## What you should do
Everything in the listing below from the line containing "--ink: #000;" through the line containing "absolute; left: 0;" must be repeated exactly; the remaining lines are not wanted.

## Dataset
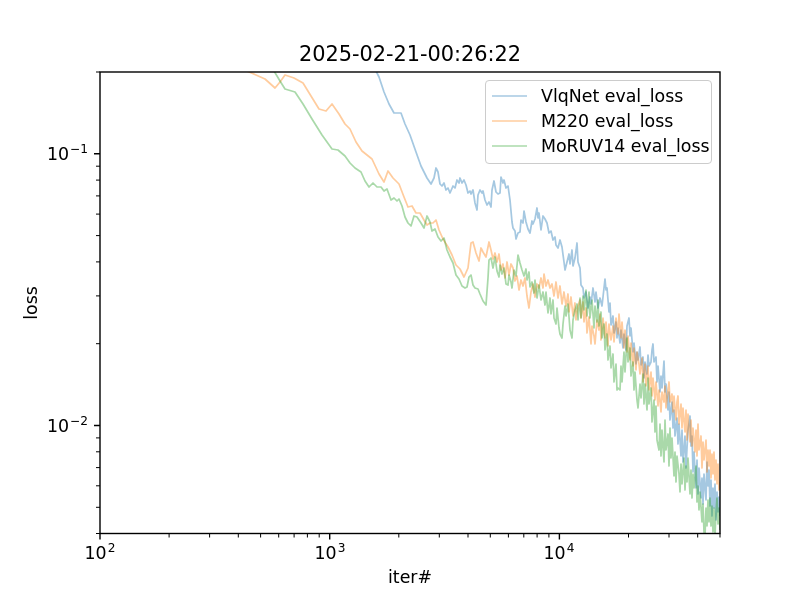
<!DOCTYPE html>
<html lang="en">
<head>
<meta charset="utf-8">
<title>Evaluation loss</title>
<style>
:root {
  --ink: #000;
  --paper: #fff;
  --frame: #ccc;
  --blue: #1f77b4;
  --orange: #ff7f0e;
  --green: #2ca02c;
}
* { box-sizing: border-box; margin: 0; padding: 0; }
html, body { width: 801px; height: 600px; overflow: hidden; background: var(--paper); }
.chart {
  position: relative; width: 801px; height: 600px; overflow: hidden;
  color: var(--ink); font: 17.36px/20px "DejaVu Sans", Verdana, sans-serif; white-space: nowrap;
}
.plot { position: absolute; left: 0; top: 0; }
.axes { fill: none; stroke: var(--ink); stroke-width: 1.4; }
.minor { stroke-width: 1; }
.series { fill: none; stroke-width: 1.74; stroke-linejoin: round; opacity: .4; }
.blue { stroke: var(--blue); }
.orange { stroke: var(--orange); }
.green { stroke: var(--green); }
h1 {
  position: absolute; left: 100px; top: 42px; width: 620px;
  font-size: 20.83px; line-height: 24px; font-weight: 400; text-align: center;
}
.tick { position: absolute; height: 20px; }
.tick sup { position: relative; top: -7px; margin-left: 1px; font-size: 12.15px; line-height: 0; vertical-align: baseline; }
.tick-x { top: 543px; width: 60px; text-align: center; }
.tick-y { left: 20px; width: 68px; text-align: right; }
.label-x { position: absolute; left: 100px; top: 567px; width: 620px; text-align: center; }
.label-y { position: absolute; left: 1px; top: 293px; width: 60px; text-align: center; transform: rotate(-90deg); }
.legend {
  position: absolute; left: 485px; top: 80px; width: 227px; height: 84px; padding: 2px 6px 4px;
  display: flex; flex-direction: column; list-style: none;
  background: rgba(255, 255, 255, .8); border: 1.7px solid var(--frame); border-radius: 4px;
}
.legend li { display: flex; align-items: center; gap: 14px; height: 26px; }
.legend svg { flex: none; }
</style>
</head>
<body>
<main class="chart">
  <h1>2025-02-21-00:26:22</h1>

  <svg class="plot" width="801" height="600" viewBox="0 0 801 600" role="img" aria-label="Log-log line chart of evaluation loss by iteration for three models">
    <defs>
      <clipPath id="plot-area"><rect x="100" y="72" width="620" height="461.5"/></clipPath>
      <path id="decade-ticks" d="M169.1 533.5v4M209.6 533.5v4M238.3 533.5v4M260.6 533.5v4M278.7 533.5v4M294.1 533.5v4M307.4 533.5v4M319.2 533.5v4"/>
    </defs>
    <g clip-path="url(#plot-area)">
      <polyline class="series blue" points="376,71 379,77 384,92 389,104 394,113 401,113 405,124 410,135 416,152 421,166 427,178 431,184 434,178 436,168 438,172 440,184 442,186 444,183 446,190 448,188 450,193 453,186 455,188 457,180 459,183 460,178 462,183 464,180 466,185 468,193 470,191 471,194 473,190 475,203 477,210 478,195 480,190 482,193 483,191 485,200 487,205 489,202 491,207 492,190 494,181 496,192 498,194 500,193 501,177 503,183 504,180 506,188 508,186 509,193 510,200 512,222 513,228 515,231 516,239 518,233 520,232 521,220 523,223 524,211 526,222 528,229 530,233 532,221 533,224 535,219 537,208 538,218 539,213 541,230 543,216 545,219 547,223 549,233 551,231 553,240 555,237 556,245 558,248 560,240 562,247 564,262 565,270 567,262 569,254 570,264 572,250 573,266 575,258 577,243 578,262 580,268 581,285 583,288 584,298 586,292 588,308 590,297 591,304 593,288 595,302 596,292 598,308 600,298 602,306 604,288 605,279 606,290 607,288 609,312 610,303 611,325 613,316 614,333 616,322 617,338 618,328 620,343 621,330 623,348 624,334 626,350 627,326 629,318 630,336 631,328 633,352 634,343 636,364 637,352 638,360 640,347 641,365 643,357 644,378 645,362 647,374 648,355 649,366 651,362 652,350 653,344 654,362 656,357 657,382 658,366 660,392 661,376 662,388 664,361 665,392 666,384 668,410 669,392 670,420 672,402 673,428 674,410 675,436 677,418 678,444 679,424 681,456 682,430 683,462 685,436 686,468 687,448 688,430 690,416 691,446 692,436 693,472 694,452 696,488 697,460 698,494 699,468 701,498 702,478 703,504 704,474 706,500 707,462 708,486 709,470 710,506 711,480 712,516 713,488 714,508 715,484 716,520 717,492 718,512 719,497 720,516"/>
      <polyline class="series orange" points="247,71 256,75 265,79 275,88 280,82 285,75 294,78 303,83 311,96 319,109 326,111 332,104 339,114 345,124 350,129 356,142 362,151 372,159 379,174 384,182 388,171 393,178 399,184 404,197 408,207 412,206 416,213 420,213 424,220 427,225 430,223 433,223 436,220 439,230 443,239 448,247 452,255 456,265 460,269 464,277 468,268 471,243 473,242 476,253 479,261 481,248 483,252 486,257 489,242 491,250 493,259 495,253 497,262 499,254 501,270 503,264 505,278 507,262 509,275 511,264 513,268 515,281 517,276 519,290 521,280 523,286 525,278 527,296 529,308 531,292 533,284 535,297 537,284 539,288 541,278 543,288 544,274 546,286 548,280 550,288 552,284 554,296 556,282 558,298 560,286 562,304 564,292 566,306 568,294 569,312 571,297 573,316 575,303 576,320 578,306 580,300 581,318 583,302 584,322 586,308 587,333 589,317 591,344 592,326 594,336 595,344 597,320 599,330 600,314 601,340 603,318 605,338 606,322 608,346 609,324 611,340 613,326 614,342 616,318 618,334 619,314 621,338 622,322 624,348 625,330 627,352 628,336 630,360 631,343 633,366 634,348 636,370 637,352 639,364 640,374 642,358 643,382 645,364 646,386 648,366 649,390 651,372 652,396 653,378 655,400 656,382 658,406 659,390 661,412 662,392 664,402 665,386 666,408 668,390 669,382 670,402 672,394 673,412 674,396 676,420 677,402 678,396 679,424 681,404 682,428 683,408 685,432 686,410 687,440 688,414 690,442 691,420 692,446 693,428 695,452 696,430 697,456 698,424 699,450 701,436 702,468 703,442 704,460 706,440 707,472 708,450 709,466 710,450 711,478 712,454 713,474 714,452 715,480 716,460 717,484 718,464 719,490 720,482"/>
      <polyline class="series green" points="274,71 280,81 285,89 295,92 303,104 312,119 322,135 332,149 338,150 345,156 350,163 355,168 361,172 365,181 369,187 373,183 377,187 381,187 384,191 387,189 391,200 394,198 397,201 399,199 402,206 405,217 408,223 411,226 414,216 417,217 421,223 424,228 427,216 430,222 432,231 435,229 438,237 441,241 444,238 447,250 450,257 453,263 456,275 459,279 462,286 465,288 467,287 469,277 471,275 473,285 475,288 478,289 480,294 483,301 486,305 488,278 489,260 491,258 493,268 495,257 497,271 499,277 500,265 502,274 504,268 506,284 508,285 509,275 511,282 512,288 514,270 516,276 518,255 520,263 522,270 524,276 526,269 527,280 529,272 530,287 532,282 534,293 535,280 537,298 539,285 541,300 543,292 545,305 546,292 548,313 550,298 551,314 553,300 554,318 556,324 557,308 559,328 560,334 562,338 563,324 565,306 566,316 568,304 570,330 572,338 573,320 575,310 577,304 578,320 580,298 581,318 583,296 584,310 586,290 587,316 589,292 590,318 592,300 594,328 595,306 597,322 598,300 599,326 601,312 602,338 604,324 605,350 607,334 608,360 610,346 611,368 613,354 614,382 616,364 617,390 618,388 620,390 621,366 622,382 624,352 625,372 627,338 628,362 630,348 631,376 633,362 634,390 635,372 637,400 638,408 640,384 641,398 643,374 644,404 645,384 647,410 648,378 649,404 651,388 652,422 654,400 655,432 656,406 657,440 659,450 660,424 661,456 662,430 664,462 665,420 666,450 668,434 669,466 670,428 671,458 672,438 674,476 675,452 676,482 677,456 679,474 680,492 681,464 682,484 684,458 685,490 686,466 687,482 688,458 690,494 691,470 692,498 693,474 694,488 696,466 697,502 698,486 699,510 700,492 702,522 703,504 704,532 705,536 706,508 707,526 708,500 709,522 710,498 711,526 712,506 713,532 714,508 715,536 716,512 717,498 718,524 719,508 720,530"/>
    </g>
    <g class="axes">
      <rect x="100" y="72" width="620" height="461.5"/>
      <path d="M100 533.5v6M329.7 533.5v6M559.4 533.5v6M100 153.8h-6M100 425.5h-6"/>
      <g class="minor">
        <use href="#decade-ticks"/>
        <use href="#decade-ticks" x="229.7"/>
        <path d="M628.5 533.5v4M669 533.5v4M697.7 533.5v4M720 533.5v4"/>
        <path d="M100 72h-4M100 166.2h-4M100 180.1h-4M100 195.9h-4M100 214.1h-4M100 235.6h-4M100 261.9h-4M100 295.9h-4M100 343.7h-4M100 437.9h-4M100 451.8h-4M100 467.6h-4M100 485.8h-4M100 507.3h-4M100 533.5h-4"/>
      </g>
    </g>
  </svg>

  <span class="tick tick-x" style="left:70px">10<sup>2</sup></span>
  <span class="tick tick-x" style="left:300px">10<sup>3</sup></span>
  <span class="tick tick-x" style="left:529px">10<sup>4</sup></span>
  <span class="tick tick-y" style="top:144px">10<sup>−1</sup></span>
  <span class="tick tick-y" style="top:416px">10<sup>−2</sup></span>
  <p class="label-x">iter#</p>
  <p class="label-y">loss</p>

  <ul class="legend">
    <li><svg width="35" height="4" aria-hidden="true"><line class="series blue" x1="0" y1="2" x2="35" y2="2"/></svg>VlqNet eval_loss</li>
    <li><svg width="35" height="4" aria-hidden="true"><line class="series orange" x1="0" y1="2" x2="35" y2="2"/></svg>M220 eval_loss</li>
    <li><svg width="35" height="4" aria-hidden="true"><line class="series green" x1="0" y1="2" x2="35" y2="2"/></svg>MoRUV14 eval_loss</li>
  </ul>
</main>
</body>
</html>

## Expected output
  --ink: #000;
  --paper: #fff;
  --frame: #ccc;
  --blue: #1f77b4;
  --orange: #ff7f0e;
  --green: #2ca02c;
}
* { box-sizing: border-box; margin: 0; padding: 0; }
html, body { width: 801px; height: 600px; overflow: hidden; background: var(--paper); }
.chart {
  position: relative; width: 801px; height: 600px; overflow: hidden;
  color: var(--ink); font: 17.36px/20px "DejaVu Sans", Verdana, sans-serif; white-space: nowrap;
}
.plot { position: absolute; left: 0; top: 0; }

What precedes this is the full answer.